◆ **Task brief**:
Nothing but a number is needed: the count of lines below that include "ramp".

[Collected data]
= Beginning of Section =
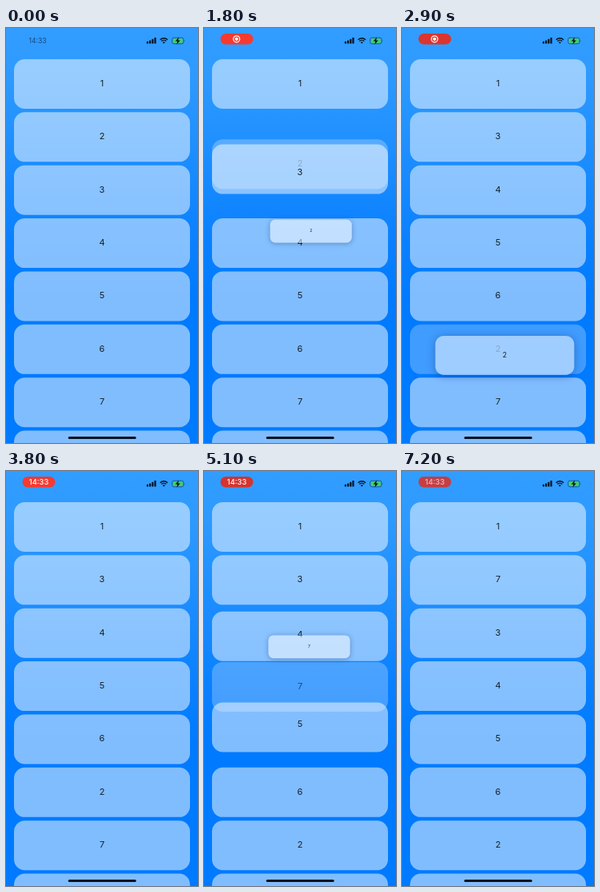
An HTML page for the animation above (7.3 s loop, 240 px wide and 519 px high).

```html
<!DOCTYPE html>
<html lang="en">
<head>
<meta charset="utf-8">
<title>Reorderable list</title>
<style>
  html, body { margin: 0; width: 100%; height: 100%; overflow: hidden; }
  body {
    position: relative;
    background: linear-gradient(#329dff 0, #2e9aff 60px, #0b81ff 260px, #007aff 340px);
    font: 400 11px/61.5px Inter, "Liberation Sans", sans-serif;
    color: #16202c;
  }
  .card {
    position: absolute; left: 10px; top: 0; width: 220px; height: 61.5px;
    border-radius: 13.5px; background: rgba(255, 255, 255, .5); text-align: center;
  }
  .card span { display: block; }
  #preview { box-shadow: 0 2px 14px rgba(0, 25, 80, .34); }
  svg { position: absolute; left: 0; top: 0; }
</style>
</head>
<body>
<div id="list"></div>
<div id="preview" class="card"><span></span></div>
<svg width="240" height="519" viewBox="0 0 240 519">
  <text id="clock" x="39.5" y="19" font-size="8.6" fill="#17477f" text-anchor="middle" style="line-height:1">14:33</text>
  <g id="pill">
    <rect id="pillBg" x="20.5" y="7" width="41" height="13.4" rx="6.7"/>
    <g id="rec">
      <circle cx="40.7" cy="13.8" r="4" fill="none" stroke="#fff" stroke-width="1.2"/>
      <circle cx="40.7" cy="13.8" r="2.1" fill="#fff"/>
    </g>
    <text id="pillTime" x="41" y="17.1" font-size="9.3" font-weight="500" fill="#fff" text-anchor="middle">14:33</text>
  </g>
  <g fill="#06121f">
    <rect x="175.8" y="16.8" width="2.2" height="2.7" rx=".6"/>
    <rect x="179" y="15.5" width="2.2" height="4" rx=".6"/>
    <rect x="182.2" y="13.8" width="2.2" height="5.7" rx=".6"/>
    <rect x="185.4" y="12" width="2.2" height="7.5" rx=".6"/>
    <path d="M197.3 19.6l-1.6-1.7a2.3 2.3 0 0 1 3.2 0z"/>
    <g fill="none" stroke="#06121f" stroke-width="1.3">
      <path d="M194.3 16.5a4.3 4.3 0 0 1 6 0"/>
      <path d="M192.6 14.7a6.7 6.7 0 0 1 9.4 0"/>
    </g>
    <rect x="207.6" y="12.2" width="14.4" height="7.6" rx="2.3" fill="none" stroke="#1c4a72" stroke-width=".8"/>
    <rect x="208.7" y="13.3" width="12.2" height="5.4" rx="1.3" fill="#3ed267"/>
    <path d="M222.8 14.7q1.2 1.3 0 2.6z" fill="#1c4a72"/>
    <path d="M216 11.6l-4.3 5h2.5l-.8 4 4.4-5.1h-2.6z"/>
    <rect x="77.7" y="511" width="85" height="3" rx="1.5"/>
  </g>
</svg>
<script>
const LOOP = 7300, TICK = 100, TOP = 39, STEP = 66.37, HALF = 30.75;
const MOVE = 350, TEXT_LAG = 15, LEAD = 26, SMALL = .464, LIFTED = 1.05;

// swaps: [time, card pushed aside]; path: [time, x, y] of the preview centre
const drags = [
  { id: 2, dir: 1, lift: 900, start: 1300, drop: 2700,
    swaps: [[1650, 3], [1810, 4], [1963, 5], [2214, 6]],
    path: [[1300, 120, 136.1], [1500, 124, 155], [1650, 129, 192], [1810, 134, 258],
           [1963, 137, 324], [2150, 140, 392], [2300, 141.3, 419], [2700, 141.5, 421], [3050, 120, 401.6]] },
  { id: 7, dir: -1, lift: 3900, start: 4250, drop: 6000,
    swaps: [[4490, 2], [4660, 6], [4858, 5], [5048, 4], [5260, 3]],
    path: [[4250, 120, 468], [4490, 124, 430], [4660, 127, 364], [4858, 129, 299],
           [5048, 131, 236], [5100, 131.5, 219.7], [5260, 136, 170], [5480, 142, 140],
           [5700, 144.5, 135.5], [6000, 144.5, 135], [6350, 120, 136.1]] }
];

const $ = id => document.getElementById(id);
const clamp = p => Math.max(0, Math.min(1, p));
const ramp = (t, from, len) => clamp((t - from) / len);
const ease = p => p * p * (3 - 2 * p);
const mix = (a, b, p) => a + (b - a) * p;

const cards = Array.from({ length: 8 }, (_, i) => {
  const box = document.createElement("div"), label = document.createElement("span");
  box.className = "card";
  label.textContent = i + 1;
  box.append(label);
  $("list").append(box);
  return { id: i + 1, box, label };
});

function slot(id, t) {
  let s = id - 1;
  for (const d of drags)
    for (const [at, other] of d.swaps) {
      if (id === d.id) s += d.dir * ease(ramp(t, at - LEAD, MOVE));
      else if (id === other) s -= d.dir * ease(ramp(t, at, MOVE));
    }
  return s;
}

function along(path, t) {
  if (t <= path[0][0]) return path[0].slice(1);
  for (let i = 1; i < path.length; i++) {
    const [t0, x0, y0] = path[i - 1], [t1, x1, y1] = path[i];
    if (t <= t1) {
      let p = (t - t0) / (t1 - t0);
      if (i === path.length - 1) p = ease(p);
      return [mix(x0, x1, p), mix(y0, y1, p)];
    }
  }
  return path[path.length - 1].slice(1);
}

function drawCards(t) {
  for (const { id, box, label } of cards) {
    const y = TOP + STEP * slot(id, t), drag = drags.find(d => d.id === id);
    box.style.transform = `translateY(${y}px)`;
    if (drag) {
      const dim = ramp(t, drag.start, 200) - ramp(t, drag.drop + MOVE, 100);
      box.style.opacity = 1 - .5 * dim;
    } else {
      label.style.transform = `translateY(${STEP * (slot(id, t - TEXT_LAG) - slot(id, t))}px)`;
    }
  }
}

function drawPreview(t) {
  const d = drags.find(d => t > d.lift && t < d.drop + MOVE + 100), el = $("preview");
  el.style.display = d ? "" : "none";
  if (!d) return;
  let scale = mix(1, LIFTED, ease(ramp(t, d.lift, 320)));
  scale = mix(scale, SMALL, ease(ramp(t, d.start, 250)));
  scale = mix(scale, 1, ease(ramp(t, d.drop, MOVE)));
  const [x, y] = along(d.path, t);
  el.firstChild.textContent = d.id;
  el.style.opacity = ramp(t, d.lift, 100) - ramp(t, d.drop + MOVE, 100);
  el.style.transform = `translate(${x - 120}px, ${y - HALF}px) scale(${scale})`;
}

function drawStatus(t) {
  const on = ramp(t, 100, 300), dark = (1 + Math.cos((t - 1100) / 1000 * Math.PI)) / 2;
  const toTime = ramp(t, 3000, 300), fade = ramp(t, 7000, 300);
  $("clock").style.opacity = 1 - on;
  $("pill").style.opacity = on * (1 - .15 * fade);
  $("pillBg").style.fill = `rgb(${mix(255, 214, dark)}, ${mix(59, 52, dark)}, ${mix(48, 46, dark)})`;
  $("rec").style.opacity = 1 - toTime;
  $("pillTime").style.opacity = toTime * (1 - .45 * fade);
}

const begin = performance.now();
function frame() {
  const t = Math.floor((performance.now() - begin) % LOOP / TICK) * TICK;
  drawCards(t);
  drawPreview(t);
  drawStatus(t);
  requestAnimationFrame(frame);
}
frame();
</script>
</body>
</html>
```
= End of Section =
◆ **Response area**:
10